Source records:

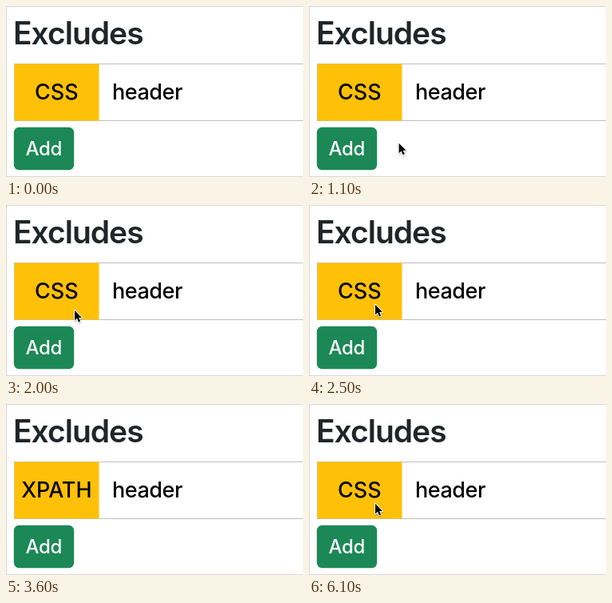
An HTML page with a canvas for the animation above (6.51 s loop, 372 px wide and 214 px high).

```html
<!DOCTYPE html>
<html lang="en">
<head>
<meta charset="utf-8">
<title>Excludes</title>
<style>
html, body { margin: 0; width: 100%; height: 100%; overflow: hidden; background: #fff; }
canvas { display: block; width: 372px; height: 214px; }
</style>
</head>
<body>
<canvas id="stage" width="372" height="214"></canvas>
<script>
const ctx = document.getElementById('stage').getContext('2d');
const LOOP = 6510;
const STEP = 100;
const arrow = new Path2D('M0 0V12.6L2.9 9.9 5 14.6 7.2 13.7 5.1 9.1H9Z');

const between = (t, start, end) => t >= start && t < end;
const mix = (a, b, k) => a + (b - a) * k;
const easeOut = (k, power) => 1 - (1 - k) ** power;

function rect(x, y, w, h, color) {
  ctx.fillStyle = color;
  ctx.fillRect(x, y, w, h);
}

function label(text, x, y, size, color, { weight = 450, spacing = 0, align = 'left' } = {}) {
  ctx.font = `${weight} ${size}px Inter, Roboto, sans-serif`;
  ctx.letterSpacing = spacing + 'px';
  ctx.textAlign = align;
  ctx.fillStyle = color;
  ctx.fillText(text, x, y);
}

// Sweep in from the lower right, then drift up onto the selector.
function pointerAt(t) {
  if (t < 1300) {
    const k = (t - 700) / 600;
    return [mix(207, 93, easeOut(k, 1.6)), mix(205, 155, k)];
  }
  const k = Math.min((t - 1300) / 1000, 1);
  return [mix(93, 83, k), mix(155, 124.8, easeOut(k, 1.2))];
}

function drawPointer(x, y) {
  ctx.save();
  ctx.translate(x, y);
  ctx.lineJoin = 'round';
  ctx.lineWidth = 2;
  ctx.strokeStyle = '#fff';
  ctx.shadowColor = 'rgba(0,0,0,0.3)';
  ctx.shadowBlur = 2;
  ctx.shadowOffsetY = 1;
  ctx.stroke(arrow);
  ctx.shadowColor = 'transparent';
  ctx.fillStyle = '#000';
  ctx.fill(arrow);
  ctx.restore();
}

function draw(t) {
  rect(0, 0, 372, 214, '#d9d9d9');
  rect(1, 1, 371, 212, '#fff');
  label('Excludes', 9, 48, 39, '#212529', { weight: 600, spacing: -1 });

  // Selector row
  rect(10, 72, 362, 72, '#bfbfbf');
  rect(11, 73, 361, 70, '#fff');
  rect(10.5, 72.5, 106, 71, '#ffc107');
  const mode = between(t, 3200, 6000) ? 'XPATH' : 'CSS';
  label(mode, 63.3, 117, 27, '#000', { spacing: -0.1, align: 'center' });
  label('header', 133, 117, 27, '#000', { spacing: -0.45 });

  // Button
  ctx.fillStyle = '#1b8856';
  ctx.beginPath();
  ctx.roundRect(9.8, 151.8, 75.4, 53.4, 6.5);
  ctx.fill();
  label('Add', 47.2, 187, 24, '#fff', { spacing: -0.4, align: 'center' });

  if (t >= 700 && !between(t, 3600, 3700)) drawPointer(...pointerAt(t));
}

function frame() {
  const t = performance.now() % LOOP;
  draw(Math.floor(t / STEP) * STEP);
  requestAnimationFrame(frame);
}
frame();
</script>
</body>
</html>
```
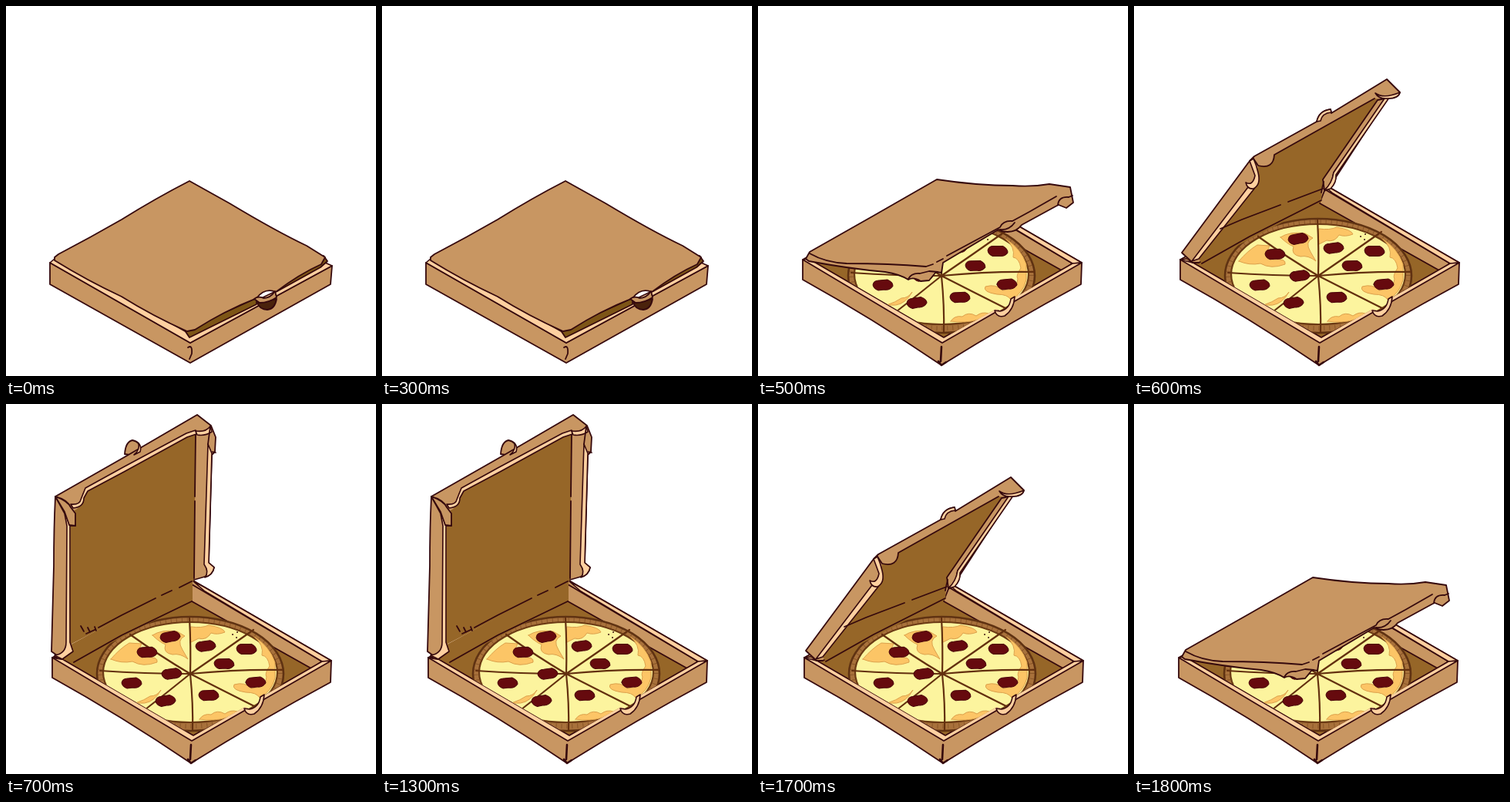
An HTML page that plays this animation: 480x480 px, repeating every 1900 ms.

```html
<!DOCTYPE html>
<html lang="en">
<head>
<meta charset="utf-8">
<title>Pizza box</title>
<style>
html, body { margin: 0; width: 100%; height: 100%; overflow: hidden; background: #fff; }
svg { display: block; width: 100%; height: 100%; }
path, ellipse { stroke: #35090d; stroke-width: 1.8; stroke-linejoin: round; stroke-linecap: round; fill: none; }
.tan { fill: #c89662; }
.light { fill: #fed0a0; stroke-width: 1.6; }
.brown { fill: #966628; }
.shade { fill: #7d5516; }
.dark { fill: #4a220c; }
.flat { stroke: none; }
.bold { stroke-width: 2.6; }
.crust { fill: #a8713b; stroke: #5f3212; stroke-width: 2.6; }
.hatch { stroke: #6b3a14; stroke-width: 6; stroke-dasharray: 1 6; stroke-linecap: butt; opacity: .5; }
.cheese { fill: #fcf49e; stroke: #6b3a14; stroke-width: 2.2; }
.melt { fill: #fcc566; stroke: #dba04c; stroke-width: 1; }
.cut { stroke: #63300f; stroke-width: 2.2; }
.meat { fill: #660a0e; stroke: #4a060a; stroke-width: 1; }
</style>
</head>
<body>
<svg viewBox="0 0 480 480">
<defs>
  <clipPath id="inside"><path d="M68 328L241 236L410 334L333 379Q329 394 317 396L310 393L243 430Z"/></clipPath>

  <g id="pizza" clip-path="url(#inside)">
    <ellipse class="crust" cx="239" cy="350" rx="121" ry="74"/>
    <ellipse class="hatch" cx="239" cy="349" rx="117" ry="69"/>
    <ellipse class="cheese" cx="239" cy="348" rx="113" ry="65"/>
    <path class="melt" d="M136 331Q148 317 160 310L176 311Q168 324 180 329Q198 327 196 335Q178 342 164 334Q150 337 136 331Z"/>
    <path class="melt" d="M190 300Q202 292 222 295L232 301Q221 306 229 319L236 331Q226 323 216 325Q203 323 207 312Q199 309 190 300Z"/>
    <path class="melt" d="M240 289Q254 291 263 287Q282 290 284 296Q274 300 266 297Q260 307 250 304L240 309Z"/>
    <path class="melt" d="M322 302Q342 314 349 335L349 355Q345 373 329 381Q325 374 311 374Q292 371 296 364Q310 360 318 369Q338 368 338 354Q335 350 342 340Q340 327 332 326Q335 313 322 302Z"/>
    <path class="melt" d="M251 409Q256 401 266 403Q274 396 284 402Q292 396 300 399L286 407Q270 412 251 409Z"/>
    <path class="melt" d="M168 388Q180 384 187 379Q196 379 201 371Q193 386 180 388Z"/>
    <path class="cut" d="M238 277Q240 316 239 350Q243 390 242 424M161 299Q200 327 239 350Q282 372 326 394M122 346Q180 350 239 350Q300 344 359 345M321 293Q280 322 239 350Q207 376 172 403"/>
    <g id="meats"></g>
    <path d="M294 299h.1M299 303h.1M300 296h.1"/>
  </g>

  <g id="box">
    <path class="tan" d="M60 329L241 228L422 333L421 361Q330 410 240 466Q150 405 60 355Z"/>
    <path class="brown flat" d="M68 328L241 236L410 334L243 430Z"/>
    <path class="tan" d="M241 234L410 334L396 343L241 256Z"/>
    <path class="light" d="M243 230L258 238L422 333L410 334L258 243Z"/>
    <path class="light" d="M60 329L241 437L422 333L410 334L243 430L68 328Z"/>
    <path class="bold" d="M240 442L239 461M236 461L240 466L246 462"/>
  </g>

  <path id="notch" class="light" d="M309 395Q312 405 322 402Q334 394 335 377L330 380Q328 394 316 396Z"/>
</defs>

<g class="pose">
  <path class="tan" d="M57 333L239 437L423 337L421 361L239 463L57 361Z"/>
  <path class="light" d="M57 333L63 328L236 424L325 382L350 370L414 333L423 337L239 437Z"/>
  <path class="shade" d="M232 421L325 379L325 387L238 430Z"/>
  <path class="shade" d="M349 370L412 324L417 331L408 339L352 370Z"/>
  <path class="tan" d="M63 326L68 322Q110 300 150 277Q195 249 238 227L290 256Q350 292 390 311L414 326L409 335Q380 348 350 371Q336 365 325 379Q284 395 245 420L235 422Q190 402 150 377Q105 356 63 330Z"/>
  <path class="dark" d="M326 385L351 380Q349 393 339 394Q329 394 326 385Z"/>
  <path class="tan" d="M322 380Q327 376 334 379Q343 379 349 370L351 378Q341 385 329 385Z"/>
  <path d="M236 443Q242 439 241 451L238 458"/>
</g>

<g class="pose">
  <use href="#box" x="-2"/><use href="#pizza" x="-1"/><use href="#notch" x="-2"/>
  <path class="tan" d="M62 328L67 319L150 272L232 225Q285 233 330 233Q355 235 378 231L405 235L409 255L400 262L390 258L386 260L342 284Q333 296 316 292L312 290L240 333L238 346L231 345L222 356L211 357Q202 351 195 355Q184 348 165 345Q120 341 66 331Z"/>
  <path d="M67 321Q88 333 115 334Q170 334 218 338L227 335M232 332L240 328M245 324L314 287Q318 278 330 279L352 267L387 247M389 258Q390 247 403 248L408 246M314 290Q326 291 333 281M195 354Q199 346 210 347L222 344L233 345"/>
</g>

<g class="pose">
  <use href="#box"/><use href="#pizza"/><use href="#notch"/>
  <path class="brown flat" d="M68 329L84 313L245 230L243 254L88 335Z"/>
  <path class="tan" d="M62 320L150 201L156 195L237 150Q240 136 255 134L256 139L328 95L345 112Q344 120 329 119L262 222Q260 234 247 240L243 250L84 333L76 333Z"/>
  <path class="brown flat" d="M84 328L156 235L161 207Q181 212 182 193L312 120L322 121L245 225L243 252L88 334Z"/>
  <path class="tan" d="M316 122L326 120L259 216Q257 232 247 239L245 225Z"/>
  <path class="light" d="M325 120L259 216Q257 230 247 239L255 237Q263 229 262 219L331 119Z"/>
  <path class="light" d="M151 231L75 331L84 328L156 237Z"/>
  <path class="light" d="M150 201L155 198Q159 207 161 216Q165 232 155 237Q147 238 145 229Q154 234 157 220Z"/>
  <path class="light" d="M313 113Q324 121 345 112Q343 121 326 120Q317 120 313 113Z"/>
  <path class="light" d="M237 150Q240 136 255 134L256 138Q244 139 242 149Z"/>
  <path d="M155 198L161 207Q181 212 182 193L312 120M245 237L200 254M190 258L140 277L112 289M88 334L150 299L243 252M246 228L243 242M60 329L76 333"/>
</g>

<g class="pose">
  <use href="#box"/><use href="#pizza"/><use href="#notch"/>
  <path class="brown flat" d="M70 330L84 312L242 227L242 255L88 335Z"/>
  <path class="tan" d="M154 65Q155 49 164 47Q175 49 174 60L167 67Z"/>
  <path class="tan flat" d="M64 120L157 67L248 14L266 28L272 43L271 62L267 66L263 206L270 212Q268 222 258 224L242 228L84 312L83 322L73 331L59 321L62 210Z"/>
  <path class="brown flat" d="M83 312L84 155L89 138Q101 132 99 116L235 43L246 39L244 229Z"/>
  <path d="M244 228L258 224Q268 222 270 212L263 206L267 66L271 62L272 43L266 28L248 14L157 67L64 120Q62 160 62 210L59 321L73 331L83 322"/>
  <path class="light" d="M97 124L103 109L152 82L234 38L246 34L247 39L235 43L153 88L106 113L101 122Q101 134 87 135L84 130Q96 131 97 124Z"/>
  <path class="light" d="M64 120Q80 124 84 134L90 158L83 158L83 309L87 321L73 331L63 326Q78 324 78 309L79 158L76 142Z"/>
  <path class="tan" d="M64 120Q80 126 84 134L90 142L90 158L82 157L76 140Z"/>
  <path class="light" d="M246 35Q259 37 265 29L267 36Q258 42 248 40Z"/>
  <path class="light" d="M262 52L267 64L263 206L270 212Q268 222 258 225Q264 218 257 208Z"/>
  <path class="light" d="M166 66Q174 60 172 51Q176 55 174 62Z"/>
  <path d="M246 40L245 120M245 126L244 226M265 29L262 52M272 63L268 62M241 230L225 238M215 242L202 248M194 252L150 274L120 290M115 293L104 298M97 288L101 295M106 290L109 296M115 289L117 294M88 335L150 300L241 256M60 329L72 331"/>
</g>
</svg>
<script>
const spots = [[213, 302], [183, 322], [259, 314], [312, 318], [163, 362],
  [215, 350], [283, 337], [324, 361], [207, 385], [263, 378]];
document.getElementById('meats').innerHTML = spots.map(([x, y], i) =>
  `<path class="meat" transform="translate(${x} ${y}) rotate(${i * 7 % 11 - 5})" d="M-13 0Q-12 -6 -5 -6L6 -7Q13 -4 13 1Q9 7 2 6L-6 7Q-12 5 -13 0Z"/>`
).join('');

// [start time in ms, pose]
const steps = [[0, 0], [500, 1], [600, 2], [700, 3], [1700, 2], [1800, 1]];
const poses = [...document.querySelectorAll('.pose')];
const start = performance.now();

function draw(now) {
  const t = Math.max(0, now - start) % 1900;
  const current = steps.filter(([from]) => from <= t).pop()[1];
  poses.forEach((p, i) => p.style.display = i === current ? '' : 'none');
  requestAnimationFrame(draw);
}
draw(start);
</script>
</body>
</html>
```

* [Task statement] Every line above in which the word "return" occurs needs to be copied.

* [Solution for this problem]
    return [mix(207, 93, easeOut(k, 1.6)), mix(205, 155, k)];
  return [mix(93, 83, k), mix(155, 124.8, easeOut(k, 1.2))];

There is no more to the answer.